The Irish Times view on the US debt ceiling talks: going to the wire

This game of budgetary chicken is a phoney war reflective of a dysfunctional, gridlocked political system

Not for the first time the US is heading precariously close to defaulting on its debt. It could happen as soon as June 1st when the treasury is expected to run out of cash. Congressional Republicans, trying to leverage swingeing cuts in President Biden’s proposed budget, are engaging in brinkmanship by refusing to raise the $31.4 trillion (€28.9 trillion) borrowing cap on the total the US is authorised to borrow to fund government.

Default would be hugely costly to the US and world markets – stocks are likely to plummet and interest rates to soar. Benefit payments to retirees and veterans are likely to be cut off first. Even the prospect of default could prove expensive – a 2011 debt-standoff saw a market crash that hit household wealth and cost billions in higher interest payments. The delay in raising the ceiling cost an estimated $1.3 billion in additional borrowing costs that year.

Biden and House Speaker Kevin McCarthy’s representatives have been in desperate talks to reach a compromise, but the latter is under heavy pressure from the hard right in his party not to accept anything less than the spending cuts recently passed in their debt limit bill, a reduction of an average of 18 per cent over a decade.

Mainstream Republicans, however, keen to protect popular military, elderly care and pensions, and Medicare spending, are now confining their demands to capping less politically sensitive programmes, so-called discretionary spending. That would still hit the poor hard, affecting a swathe of spending, most notably education, child care, veterans’ care and environmental protection, with the prospect of cuts of up to a third in some areas. Yet, in reality, discretionary spending, is expected to decline over the decade as a share of the economy and is in no way responsible for the state’s runaway spending. Medicare and pensions are, on the contrary, likely to soar irrespective of Republican debt limits.

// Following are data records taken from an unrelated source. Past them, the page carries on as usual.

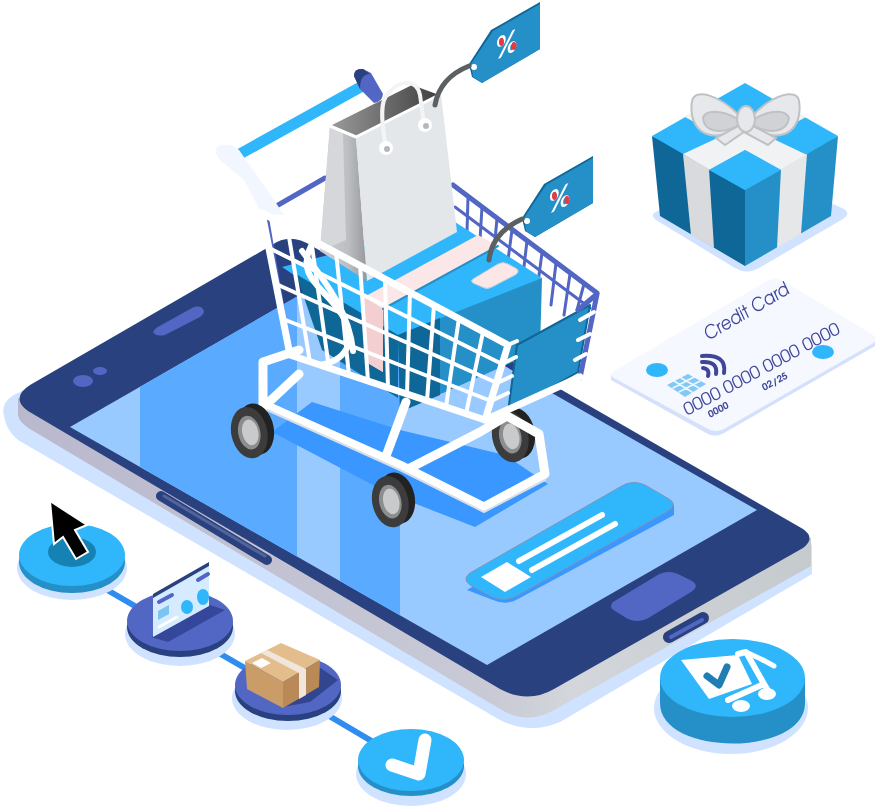
<!DOCTYPE html>
<html lang="en">
<head>
<meta charset="utf-8">
<title>Mobile shopping illustration</title>
<style>
:root{--navy:#2a4180;--indigo:#5266c4;--sky:#30b6fb;--blue:#2590c8;--deep:#0f6797;--screen:#99caff;--band:#5aaaff;--shade:#3a97ff;--halo:#cfe2ff;--white:#fff;--ice:#f2f7ff;--silver:#e3e7ea;--grey:#b3b5b9;--pink:#fbe6e8;--ink:#3f4699}
html,body{margin:0;background:var(--white);overflow:hidden}
svg{display:block;width:876px;height:809px}
text{font-family:"TeX Gyre Adventor","Open Sans",sans-serif}
.navy{fill:var(--navy)}.indigo{fill:var(--indigo)}.sky{fill:var(--sky)}.blue{fill:var(--blue)}.deep{fill:var(--deep)}.shade{fill:var(--shade)}.halo{fill:var(--halo)}.white{fill:var(--white)}.silver{fill:var(--silver)}.pink{fill:var(--pink)}.band{fill:var(--band)}
.line{fill:none;stroke-linecap:round;stroke-linejoin:round}
.frame{stroke:var(--white);stroke-width:9}
.wire{stroke:var(--white);stroke-width:4}
.rail{stroke:var(--indigo);stroke-width:5}
.cord{stroke:#5b6063;stroke-width:5}
.card-text{fill:var(--ink);font-family:"Noto Sans","Open Sans",sans-serif}
.percent{fill:var(--white);font:700 30px Lato,sans-serif}
</style>
</head>
<body>
<svg viewBox="0 0 876 809" role="img" aria-label="Shopping cart on a smartphone with a gift, a credit card and order steps">
<defs>
<clipPath id="screen-area"><path d="M70 427L340 272L757 510L487 665Z"/></clipPath>
<linearGradient id="phone-side"><stop offset="0" stop-color="#b9b8cd"/><stop offset=".6" stop-color="#c9cad6"/><stop offset=".7" stop-color="#d3d6da"/><stop offset="1" stop-color="#c5cacd"/></linearGradient>
<linearGradient id="bag-inside" x2="1"><stop offset="0" stop-color="#9b9b9b"/><stop offset="1" stop-color="#3d3d3d"/></linearGradient>
<linearGradient id="bag-side"><stop offset="0" stop-color="#cfd2d5"/><stop offset=".6" stop-color="#bcbec2"/><stop offset="1" stop-color="#96989c"/></linearGradient>
<g id="wheel">
<ellipse cx="4" cy="-1" rx="18" ry="26" fill="#222" transform="rotate(-12)"/>
<ellipse cx="-3" cy="1" rx="18" ry="26" fill="#3c3c3c" transform="rotate(-12)"/>
<ellipse cx="-3" cy="1" rx="11" ry="17" fill="#8b8d8f" transform="rotate(-12)"/>
<ellipse cx="-2" cy="1" rx="8" ry="13" fill="#c9cacc" transform="rotate(-12)"/>
</g>
<g id="price-tag">
<path class="deep" d="M0 0L22 -34L71 -62V-15L13 19L3 13Z"/>
<path class="blue" d="M2 0L24 -33L71 -60V-15L13 19L4 13Z"/>
<circle class="white" cx="5" cy="3" r="3"/>
<text class="percent" transform="matrix(.87 -.42 0 1 27 -4)">%</text>
<g fill="#e33b44"><ellipse cx="32.500" cy="-22" rx="2.500" ry="4"/><ellipse cx="45" cy="-18" rx="2.500" ry="4"/></g>
</g>
<g id="step-disc"><ellipse class="halo" cy="11" rx="55" ry="32"/></g>
</defs>

<g id="phone">
<path class="halo" d="M4 416Q0 400 20 392L300 242L812 545V574L560 722Q530 735 500 720L18 440Q6 430 4 416Z"/>
<path fill="url(#phone-side)" d="M18 398V415Q19 422 30 429L500 709Q528 726 556 709L811 566V538L500 500Z"/>
<path class="navy" d="M30 385L272 245Q290 232 312 246L803 529Q816 538 803 548L554 689Q528 704 500 689L28 411Q10 398 30 385Z"/>
<g clip-path="url(#screen-area)">
<path fill="var(--screen)" d="M60 260H760V670H60Z"/>
<path class="band" d="M140 260H297V670H140ZM340 260H400V670H340Z"/>
</g>
<path class="shade" d="M272 432L312 402L400 430L505 455L548 484L475 527L388 493Z"/>
<path class="indigo" d="M156 328L192 308Q201 304 204 311Q204 315 198 318L165 335Q156 337 153 332Z"/>
<ellipse class="indigo" cx="83" cy="381" rx="10" ry="6"/><ellipse class="indigo" cx="100" cy="371" rx="7" ry="4"/>
<path class="indigo" d="M613 602L656 576Q667 569 678 574L692 581Q700 586 691 592L650 617Q639 624 628 619L615 611Q608 607 613 602Z"/>
<path class="line" stroke="var(--navy)" stroke-width="10" d="M161 496L267 560"/>
<path class="line" stroke="#53639b" stroke-width="3" d="M164 496L265 556"/>
<path class="line" stroke="var(--navy)" stroke-width="12" d="M669 637L703 618"/>
<path class="line" stroke="var(--indigo)" stroke-width="4" d="M671 637L702 620"/>
</g>

<g id="screen-button">
<path class="shade" d="M467 590L480 582L660 505L674 505V515L518 599Q507 606 493 600Z"/>
<path class="sky" stroke="#7d94b8" d="M470 573L620 487Q632 479 645 485L669 499Q678 504 668 511L520 594Q505 603 492 597L470 585Q462 579 470 573Z"/>
<path class="white" d="M481 577L507 562L531 577L505 592Z"/>
<path class="line" stroke="var(--white)" stroke-width="6" stroke-linecap="butt" d="M519 561L602 515M532 570L615 524"/>
</g>

<g id="cart-back">
<use href="#wheel" x="513" y="435"/>
<path class="line rail" d="M266 212L325 178M453 185L597 293M266 215L290 355"/>
<path class="line rail" stroke-width="3" style="stroke-width:3" d="M468 197L467 232M482 207L480 240M497 219L494 250M512 230L508 260M527 241L523 275M542 253L537 290M556 263L551 305M570 274L564 315M584 284L577 310M455 207L590 308"/>
</g>

<g id="parcel">
<path class="sky" d="M282 267L455 222L542 278L398 345Z"/>
<path class="deep" d="M296 274L398 335V398L322 350Z"/>
<path class="blue" d="M398 335L542 278L540 350L400 412Z"/>
<path class="deep" d="M398 335L440 318V395L400 412Z"/>
<path class="pink" d="M364 297L478 235L498 246L383 309V372L366 362Z"/>
<path fill="#f3cfd1" d="M364 297L383 309V372L366 362Z"/>
<path class="line" stroke="var(--blue)" stroke-width="2" d="M383 309L498 246"/>
<path class="pink" stroke="#bccfd9" d="M473 279L498 264Q503 261 508 264L517 269Q520 272 515 275L492 287Q487 290 482 287L473 283Q470 281 473 279Z"/>
</g>

<g id="shopping-bag">
<path fill="url(#bag-side)" d="M330 126L356 137L367 281L320 251Z"/>
<path fill="#d5d7da" d="M330 126L343 133L346 240L320 251Z"/>
<path fill="url(#bag-inside)" d="M330 126L414 84L441 95L356 138Z"/>
<path class="silver" d="M356 137L441 94L457 232L367 281Z"/>
<path class="line" stroke="var(--white)" stroke-width="3" d="M330 126L356 137L441 94L414 84"/>
<path class="line" stroke="#f3f4f6" stroke-width="4" d="M386 147C380 115 381 100 388 94C396 82 416 76 420 95L424 124"/>
<g class="white"><circle cx="386" cy="148" r="7"/><circle cx="425" cy="125" r="7"/></g>
<g fill="#b5b7bc"><circle cx="387" cy="149" r="3"/><circle cx="426" cy="126" r="3"/></g>
</g>

<g id="price-tags">
<use href="#price-tag" x="469" y="64"/>
<path class="line cord" d="M435 105C438 88 449 74 469 66"/>
<use href="#price-tag" x="522" y="218"/>
<path class="line cord" d="M489 260C491 242 502 228 522 219"/>
</g>

<g id="cart-front">
<path class="blue" d="M517 345L590 305L578 372L508 412Z"/>
<path class="line" stroke="var(--deep)" stroke-width="2" d="M517 345L590 305L578 372L508 412Z"/>
<path class="line rail" d="M578 310L597 294L580 378"/>
<path class="line wire" d="M508 345L517 341M502 364L516 357M497 383L512 376M491 401L508 393M580 320L594 312M578 340L590 334M575 360L586 354"/>
<path class="line" stroke="var(--sky)" stroke-width="11" d="M238 155L366 84"/>
<path class="indigo" d="M354 76Q354 68 363 69L371 73L383 94Q382 102 374 103L360 89Z"/>
<path fill="var(--navy)" d="M354 76Q354 68 363 69L370 74Q360 74 360 89Z"/>
<path fill="var(--ice)" d="M218 146Q230 142 239 150L266 188L284 215L262 214L244 180L220 160Q212 151 218 146Z"/>
<path class="line wire" d="M287 225L310 362M311 239L329 368M336 252L349 375M360 265L368 381M385 279L388 388M410 292L407 394M434 305L427 401M459 318L446 407M483 332L466 414M269 248L502 364M276 284L497 383M283 319L491 401"/>
<path class="line" stroke="var(--white)" stroke-width="7" d="M262 213L508 345L485 420L290 355ZM485 420L580 377"/>
<path class="line" stroke="var(--white)" stroke-width="6" d="M312 244C294 278 325 287 342 315S344 361 320 365M302 251C327 283 350 315 353 351"/>
<path class="line frame" d="M299 350L263 362V404L400 465L484 507L545 474L539 434L507 416M406 402L386 456M269 402L299 374M410 468L480 432L507 416"/>
<path class="line" stroke="#d7dfea" stroke-width="2" d="M267 410L400 470L484 512L545 480"/>
<use href="#wheel" x="252" y="431"/>
<use href="#wheel" x="393" y="500"/>
</g>

<g id="gift">
<path class="halo" d="M654 213L745 165L842 208Q852 213 843 219L759 268Q747 275 735 268L656 220Q651 216 654 213Z"/>
<path class="deep" d="M652 136L745 183V266L660 216Z"/>
<path class="blue" d="M745 183L838 136L831 216L745 266Z"/>
<path class="sky" d="M652 136L745 83L838 136L745 190Z"/>
<path fill="#f1f2f3" d="M685 117L704 106L807 155L781 170ZM786 106L806 117L709 170L683 154Z"/>
<path fill="#d9dadd" d="M683 154L709 169L714 248L691 235Z"/>
<path fill="#e6e7e9" d="M807 154L781 169L777 248L801 234Z"/>
<path class="sky" d="M745 150L781 170L745 190L709 170Z"/>
<g fill="#e7e8eb" stroke="#bfc1c5" stroke-width="2">
<path d="M740 116C718 94 695 88 692 101C688 125 704 148 740 127Z"/>
<path d="M752 116C773 94 797 88 799 101C803 125 787 148 752 127Z"/>
<path fill="#d0d2d6" d="M738 119C720 109 705 110 703 118C704 132 721 135 739 125ZM754 119C772 109 786 110 789 118C787 132 770 135 753 125Z"/>
<path d="M738 126L716 138L725 145L744 132L768 145L776 138L753 126Z"/>
<ellipse cx="746" cy="119" rx="9" ry="13"/>
</g>
</g>

<g id="credit-card">
<path fill="#d5e0fb" d="M611 374V380L708 434Q716 438 724 433L875 346V340Z"/>
<path fill="#f5f8ff" d="M614 371L767 281Q775 276 783 281L872 334Q879 339 872 344L724 429Q716 433 708 429L614 378Q608 375 614 371Z"/>
<g class="card-text">
<text transform="matrix(.86 -.5 .4 .85 708 341)" font-size="20" textLength="96" lengthAdjust="spacingAndGlyphs">Credit Card</text>
<text transform="matrix(.87 -.47 .4 .85 687 416)" font-size="18" textLength="177" lengthAdjust="spacingAndGlyphs">0000 0000 0000 0000</text>
<text transform="matrix(.87 -.47 .4 .85 710 418)" font-size="10" font-weight="600">0000</text>
<text transform="matrix(.87 -.47 .4 .85 764 391)" font-size="10" font-weight="600">02/25</text>
</g>
<ellipse class="sky" cx="657" cy="370" rx="11" ry="7"/><ellipse class="sky" cx="823" cy="352" rx="11" ry="7"/>
<path fill="#83c9f4" d="M667 385L688 374L706 384L685 397Z"/>
<path class="line" stroke="var(--ice)" stroke-width="1.500" d="M673 388L694 377M679 392L700 381M674 381L692 392M681 378L699 388"/>
<path class="line" stroke="var(--ink)" stroke-width="4" d="M703 368Q710 369 708 376M702 362Q718 361 716 374M702 356Q727 354 724 373"/>
</g>

<g id="order-steps">
<path class="line" stroke="#2f8df0" stroke-width="6" d="M90 580L140 609M205 645L250 671M314 707L380 746"/>
<g id="step-browse">
<use href="#step-disc" x="72" y="557"/>
<ellipse class="blue" cx="72" cy="562" rx="53" ry="31"/><ellipse class="sky" cx="72" cy="555" rx="53" ry="31"/>
<ellipse cx="72" cy="552" rx="24" ry="15" fill="#1682b4"/>
<path d="M50 501L54 544L63 537L76 559L88 552L75 530L87 525Z" stroke="#fff" stroke-width="2"/>
</g>
<g id="step-pay">
<use href="#step-disc" x="180" y="623"/>
<ellipse class="navy" cx="180" cy="627" rx="53" ry="30"/><ellipse class="indigo" cx="180" cy="621" rx="53" ry="30"/>
<path fill="#35479a" d="M151 637L210 605L225 610L168 642Z"/>
<path fill="#d5ebff" d="M153 597L209 565V606L153 637Z"/>
<path class="navy" d="M153 594L209 562V566L153 598Z"/>
<path class="line" stroke="var(--indigo)" stroke-width="4" d="M159 602L172 595M198 580L208 574"/>
<path fill="#7bc5f5" d="M158 611L169 605V614L158 620Z"/>
<path class="line" stroke="var(--white)" stroke-width="3" d="M159 627L177 617"/>
<ellipse class="sky" cx="187" cy="607" rx="6" ry="7"/><ellipse class="sky" cx="203" cy="597" rx="6" ry="8"/>
</g>
<g id="step-pack">
<use href="#step-disc" x="287" y="687"/>
<ellipse class="navy" cx="288" cy="691" rx="53" ry="30"/><ellipse class="indigo" cx="288" cy="685" rx="53" ry="30"/>
<path fill="#34458f" d="M283 707L319 667L338 680L310 702Z"/>
<path fill="#e3bd8c" d="M245 661L281 643L320 660L283 682Z"/>
<path fill="#c99c68" d="M245 661L283 682V708L247 689Z"/>
<path fill="#b98a58" d="M283 682L320 660L319 687L283 708Z"/>
<path fill="#f0e6dc" d="M261 653L267 650L306 669V695L299 699V673Z"/>
<path class="white" d="M252 663L262 658L271 663L261 668Z"/>
</g>
<g id="step-done">
<use href="#step-disc" x="411" y="763"/>
<ellipse class="blue" cx="411" cy="766" rx="53" ry="30"/><ellipse class="sky" cx="411" cy="760" rx="53" ry="31"/>
<path class="line" stroke="var(--white)" stroke-width="13" d="M392 765L419 774L425 740"/>
</g>
</g>

<g id="checkout-button">
<ellipse class="halo" cx="731" cy="708" rx="77" ry="46"/>
<path class="blue" d="M660 678V703C660 757 805 757 805 703V678Z"/>
<ellipse class="sky" cx="732.500" cy="678" rx="72.500" ry="39"/>
<path class="white" d="M681 660L738 655L752 684L709 699Z"/>
<path class="line" stroke="var(--white)" stroke-width="6" d="M738 654L746 652L764 684L728 700M764 684L769 692"/>
<path class="line" stroke="var(--white)" stroke-width="5" d="M763 660L774 666"/>
<path class="line" stroke="var(--white)" stroke-width="5" d="M746 652L763 660"/>
<ellipse class="white" cx="741" cy="706" rx="9" ry="6"/><ellipse class="white" cx="767" cy="694" rx="9" ry="6"/>
<path class="line" stroke="#1f7fb5" stroke-width="7" d="M707 676L719 685L727 667"/>
</g>
</svg>
</body>
</html>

This game of budgetary chicken is a phoney war reflective of a dysfunctional, gridlocked political system. For which we may all yet pay the price.